Ynys-hir that I heard the cuckoo. We were not short of mammal sightings either. Just before the breakwater hide we came across a feeding hare which showed no fear of us as it chomped away at some long leaved herbage (my botany is not good folks!). Its immense eyes watching us and its ears twisting independently of each other catching every sound. Surely you could never sneak up on a hare he has such well developed senses. At one point it stood upright on its hind legs studying us intently and it immediately conjured an image in my mind of the March Hare’s tea party in Lewis Carroll’s story of Alice’s Adventures in Wonderland. I couldn’t help but chuckle at this moment. Those who came after us were equally fascinated by a close encounter with this rather bold hare.

We continued our walk into a wood carpeted with spring flowers and then suddenly there was a movement in the grass ahead of us and peering at us no more than about 15 feet away was a stoat. It bounded away from us showing the distinctive black tip to the tail. Earlier that day we had seen a rather large polecat (’ffwlbart’ in Welsh) too but sadly this had been a road casualty. Still it presented us with an opportunity to study the animal closely showing its characteristic white facial band and ear-margins (facial mask) and a dark chocolaty coloured coat much darker than the stoat we saw later that day which has a warmer brown pelage.

I knew it the tawny owls have nested in my cypress trees again this year! How do I know because one morning during the middle of last week at 5.50am I looked out of my bedroom window and a well feathered tawny owl chick was peering at me at eye level from one of the trees. It may have been watching the feeding woodpigeons and blackbird on my lawn. Anyway after a few minutes it turned about and nipped back into the safety of the trees perhaps it was fed up of the cock chaffinch that kept buzzing about its head!

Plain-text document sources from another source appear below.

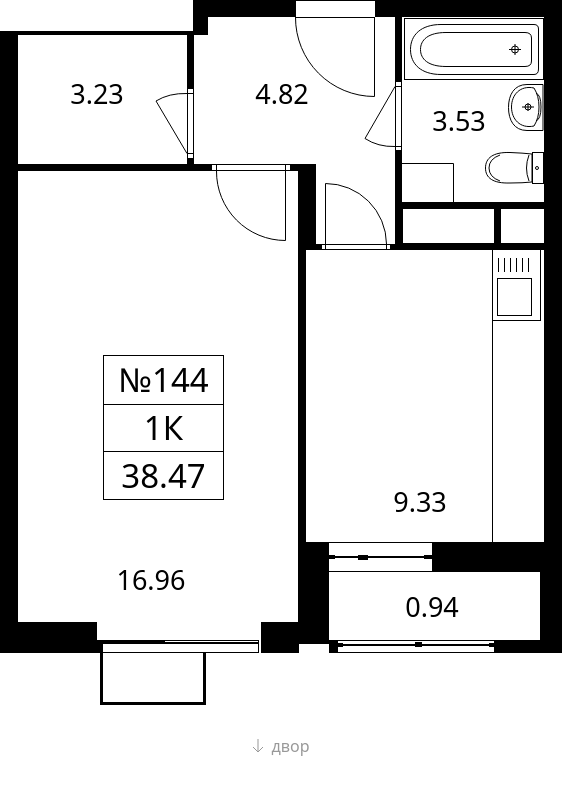
<!DOCTYPE html>
<html lang="ru">
<head>
<meta charset="utf-8">
<title>План квартиры №144</title>
<style>
:root { --wall: #000; --room: #fff; --note: #999; }
* { box-sizing: border-box; margin: 0; }
html, body { width: 564px; height: 800px; overflow: hidden; background: var(--room); }
.plan { position: relative; width: 564px; height: 800px; color: var(--wall); font-family: "Noto Sans", "Open Sans", sans-serif; }
.drawing { position: absolute; inset: 0; display: block; }
.walls { fill: var(--wall); }
.rooms { fill: var(--room); }
.thin { fill: none; stroke: var(--wall); stroke-width: 1; }
.white { fill: var(--room); }
.area { position: absolute; width: 90px; height: 34px; line-height: 34px; text-align: center; font-size: 27px; }
.storage { left: 52px; top: 77px; }
.hall { left: 237px; top: 77px; }
.bath { left: 414px; top: 104px; }
.kitchen { left: 375px; top: 485px; }
.living { left: 106px; top: 563px; }
.loggia { left: 387px; top: 590px; }
.passport { position: absolute; left: 103px; top: 355px; width: 121px; height: 145px; display: grid; grid-template-rows: repeat(3, 1fr); border: 1px solid var(--wall); background: var(--room); font-size: 33px; }
.passport p { display: flex; align-items: center; justify-content: center; line-height: 1; white-space: nowrap; }
.passport p + p { border-top: 1px solid var(--wall); }
.side { position: absolute; left: 0; top: 736px; width: 562px; height: 20px; display: flex; align-items: center; justify-content: center; gap: 7px; color: var(--note); font-size: 16px; line-height: 20px; }
.side svg { fill: none; stroke: var(--note); }
</style>
</head>
<body>
<main class="plan">
  <svg class="drawing" width="564" height="800" viewBox="0 0 564 800" role="img" aria-label="План однокомнатной квартиры" shape-rendering="crispEdges">
    <polygon class="walls" points="0,31 193,31 193,0 562,0 562,653 329,653 329,644 299,644 299,653 0,653"/>
    <g class="rooms">
      <rect x="18" y="35" width="169" height="129"/>
      <polygon points="208,17 395,17 395,244 316,244 316,164 194,164 194,35 208,35"/>
      <rect x="402" y="17" width="142" height="185"/>
      <rect x="403" y="209" width="91" height="34"/>
      <rect x="501" y="209" width="43" height="34"/>
      <rect x="18" y="171" width="280" height="451"/>
      <rect x="306" y="250" width="238" height="292"/>
      <rect x="329" y="572" width="211" height="68"/>
    </g>
    <g class="openings">
      <rect class="white" x="296" y="0" width="79" height="18"/>
      <path class="thin" d="M296 .5H375M296 17.5H375"/>
      <rect class="white" x="187" y="89" width="7" height="69"/>
      <path class="thin" d="M187.500 89V158M193.500 89V158M187 93.500H194M187 153.500H194"/>
      <rect class="white" x="395" y="82" width="7" height="68"/>
      <path class="thin" d="M395.500 82V150M401.500 82V150M395 86.500H402M395 146.500H402"/>
      <rect class="white" x="212" y="164" width="78" height="7"/>
      <path class="thin" d="M212 164.500H290M212 170.500H290M216.500 164V171M285.500 164V171"/>
      <rect class="white" x="322" y="244" width="68" height="6"/>
      <path class="thin" d="M322 244.500H390M322 249.500H390M325.500 244V250M386.500 244V250"/>
    </g>
    <g class="doors thin" shape-rendering="auto">
      <path d="M374.500 17V96.500A79 79 0 0 1 295.500 17"/>
      <path d="M187 153.500L156 101Q169 93 187 93.500"/>
      <path d="M395 86.500L365 138.500Q378 147 395 146.500"/>
      <path d="M285.500 171V240.500A69 69 0 0 1 216.500 171"/>
      <path d="M325.500 244V183.500A61 61 0 0 1 386.500 244"/>
    </g>
    <g class="windows">
      <rect class="white" x="97" y="622" width="164" height="31"/>
      <rect class="walls" x="97" y="640" width="6" height="13"/>
      <path class="thin" d="M103 640.500H258M103 652.500H258M258.500 640V653"/>
      <rect class="walls" x="103" y="641" width="52" height="3"/>
      <rect class="walls" x="155" y="640" width="10" height="4"/>
      <rect class="walls" x="165" y="642" width="93" height="2"/>
      <rect class="white" x="329" y="542" width="103" height="30"/>
      <path class="thin" d="M329 542.500H432M329 571.500H432"/>
      <rect class="walls" x="329" y="555" width="6" height="4"/>
      <rect class="walls" x="335" y="556" width="23" height="2"/>
      <rect class="walls" x="358" y="555" width="10" height="5"/>
      <rect class="walls" x="368" y="556" width="56" height="2"/>
      <rect class="walls" x="424" y="555" width="8" height="4"/>
      <rect class="white" x="338" y="640" width="156" height="13"/>
      <path class="thin" d="M329 640.500H498M338 652.500H494"/>
      <rect class="walls" x="342" y="644" width="148" height="2"/>
      <rect class="walls" x="338" y="643" width="5" height="4"/>
      <rect class="walls" x="415" y="642" width="7" height="5"/>
      <rect class="walls" x="489" y="643" width="5" height="4"/>
    </g>
    <g class="balcony walls">
      <rect x="100" y="653" width="3" height="52"/>
      <rect x="203" y="653" width="3" height="52"/>
      <rect x="100" y="702" width="106" height="3"/>
    </g>
    <g class="fixtures thin" shape-rendering="auto">
      <rect x="404.500" y="18.500" width="139" height="61"/>
      <path d="M441 24.500H534Q538.500 24.500 538.500 29V69Q538.500 74.500 534 74.500H441C421 74.500 410.500 64 410.500 49.500S421 24.500 441 24.500Z"/>
      <path d="M446 32.500H525Q531.500 32.500 531.500 38V61Q531.500 66.500 525 66.500H446C428 66.500 420.500 59 420.500 49.500S428 32.500 446 32.500Z"/>
      <circle cx="515" cy="49.500" r="3.500"/>
      <path d="M509 49.500H521M515 44V55"/>
      <path d="M543 84.500H527C514 84.500 508.500 95 508.500 107.500S514 130.500 527 130.500H543Z"/>
      <path d="M534 88C520 85 511.500 95 511.500 107S520 129 534 126Q539 118 539 107T534 88Z"/>
      <path d="M536 93Q541 95 541 107T536 121"/>
      <circle cx="528" cy="107" r="3"/>
      <path d="M522 107H534M528 103V111"/>
      <rect x="532.500" y="152.500" width="11" height="31"/>
      <path d="M532 154Q523 153 510 152.500C493 152 485.500 158 485.500 168S493 183.500 510 183Q523 183 532 182Z"/>
      <path d="M529 155Q524 168 529 181M500 155Q489 159 489 168T500 181"/>
      <circle cx="537" cy="168" r="1.500"/>
      <path d="M402 163.500H453.500V202"/>
    </g>
    <g class="kitchen-units thin">
      <path d="M492.500 250V542M492 320.500H540.500V250"/>
      <rect x="497.500" y="278.500" width="34" height="37"/>
      <path d="M498.500 258V272M504.500 258V272M510.500 258V272M516.500 258V272M522.500 258V272M528.500 258V272"/>
    </g>
  </svg>

  <p class="area storage">3.23</p>
  <p class="area hall">4.82</p>
  <p class="area bath">3.53</p>
  <p class="area kitchen">9.33</p>
  <p class="area living">16.96</p>
  <p class="area loggia">0.94</p>

  <section class="passport">
    <p>№144</p>
    <p>1К</p>
    <p>38.47</p>
  </section>

  <p class="side">
    <svg width="12" height="16" viewBox="0 0 12 16" aria-hidden="true"><path d="M6 1V14M1 9L6 14L11 9"/></svg>
    <span>двор</span>
  </p>
</main>
</body>
</html>
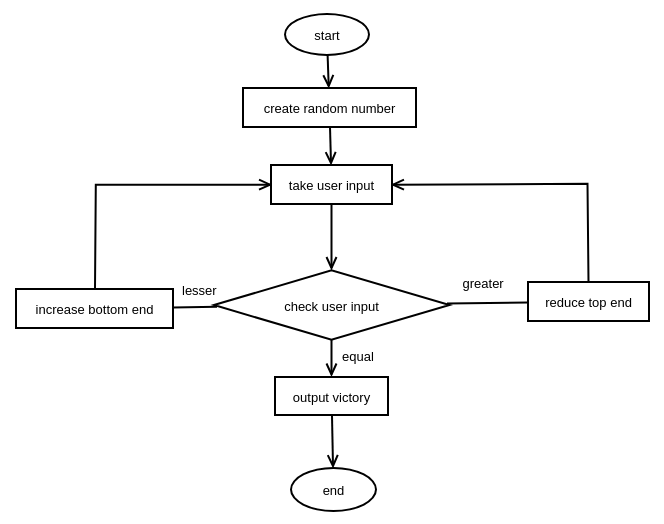
<!DOCTYPE html>
<html lang="en">
<head>
<meta charset="utf-8">
<title>Number guessing flowchart</title>
<style>
:root { --ink: #000; --paper: #fff; }
* { box-sizing: border-box; }
html, body { margin: 0; overflow: hidden; background: var(--paper); }
.flowchart {
  position: relative; width: 664px; height: 524px; overflow: hidden;
  background: var(--paper); color: var(--ink);
  font: 13px/15px "Liberation Sans", Arial, sans-serif;
}
.connectors { position: absolute; left: 0; top: 0; fill: none; stroke: var(--ink); stroke-width: 2; }
.node {
  position: absolute; display: flex; align-items: center; justify-content: center;
  padding-top: 2px; white-space: nowrap;
}
.step { border: 2px solid var(--ink); background: var(--paper); }
.terminal { border: 2px solid var(--ink); border-radius: 50%; background: var(--paper); }
.start { left: 284px; top: 13px; width: 86px; height: 43px; }
.create { left: 242px; top: 87px; width: 175px; height: 41px; }
.input { left: 270px; top: 164px; width: 123px; height: 41px; }
.check { left: 214px; top: 270px; width: 235px; height: 71px; }
.increase { left: 15px; top: 288px; width: 159px; height: 41px; }
.reduce { left: 527px; top: 281px; width: 123px; height: 41px; }
.victory { left: 274px; top: 376px; width: 115px; height: 40px; }
.end { left: 290px; top: 467px; width: 87px; height: 45px; }
.branch { position: absolute; white-space: nowrap; }
.lesser { left: 182px; top: 283px; }
.greater { left: 462.5px; top: 276px; }
.equal { left: 342px; top: 349px; }
</style>
</head>
<body>
<main class="flowchart">
  <svg class="connectors" width="664" height="524" viewBox="0 0 664 524" aria-hidden="true">
    <defs>
      <marker id="arrow" markerUnits="userSpaceOnUse" markerWidth="16" markerHeight="16" refX="13" refY="8" orient="auto">
        <path d="M2 3L13 8L2 13" fill="none" stroke="#000" stroke-width="2"/>
      </marker>
    </defs>
    <g marker-end="url(#arrow)">
      <path d="M327.6 55L328.7 86"/>
      <path d="M330 127L331 163"/>
      <path d="M331.5 204V268"/>
      <path d="M331.5 340V374.5"/>
      <path d="M332 416L333 466"/>
      <path d="M95 289L95.8 184.7H270"/>
      <path d="M588.5 282L587.5 183.8L393 184.7"/>
    </g>
    <path d="M173 307.5L217 306.7M447 303.5L528 302.5"/>
    <polygon points="214,305 331.5,270.3 449.5,305 331.5,339.8"/>
  </svg>

  <div class="node terminal start">start</div>
  <div class="node step create">create random number</div>
  <div class="node step input">take user input</div>
  <div class="node check">check user input</div>
  <div class="node step increase">increase bottom end</div>
  <div class="node step reduce">reduce top end</div>
  <div class="node step victory">output victory</div>
  <div class="node terminal end">end</div>

  <span class="branch lesser">lesser</span>
  <span class="branch greater">greater</span>
  <span class="branch equal">equal</span>
</main>
</body>
</html>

On the Friday I found an envelope through my letterbox with a local location written on it inside the envelope was an empty hazelnut shell its contents having been consumed by a rodent. I realised that it had been found by my local postman Gwilym Thomas a knowledgeable countryman he knew that I have an interest in hazel dormice as we had talked about this endearing species of mammal quite recently. Looking closely at the neatly gnawed hole made by the animal to get at the kernel inside I reckoned that it had been made by a dormouse. I will have to get some nest boxes up in that area where the nut was found to establish the presence of dormice and to encourage them to construct their nests in them but first and foremost I would have to enrol on a training course with the Mammal Society as I would need a licence to disturb or handle this species. Research suggests that the population of Dormice is on the decline. The National Dormouse Monitoring Programme aims to gather data in an effort to establish the true picture of the population in the UK.

Its bank holiday Monday and with my wife I visited an exhibition of wildlife art by the internationally renowned wildlife artist Elaine Franks who now lives in Wales. Her work is being exhibited at the Oriel CAMBRIA Gallery @ Rhiannon in the Square at Tregaron in Ceredigion until the 16th June 2007 so why not go along to view Elaine’s excellent artwork. My personal favourite is the painting of the ‘sow badger’ at the set entrance. I wish I had a rich aunt who could buy it for me! While you are there why not dine at the excellent Hafan café next door. If you want to really splash out then why not purchase one of Rhiannon’s lovely hand crafted jewellery made on the premises. For more details visit

Elfyn PughElfyn Pugh, retired police officer and life-long observer of the natural world, now leads bird and wildlife trips in Wales through his company Red Kite Safaris.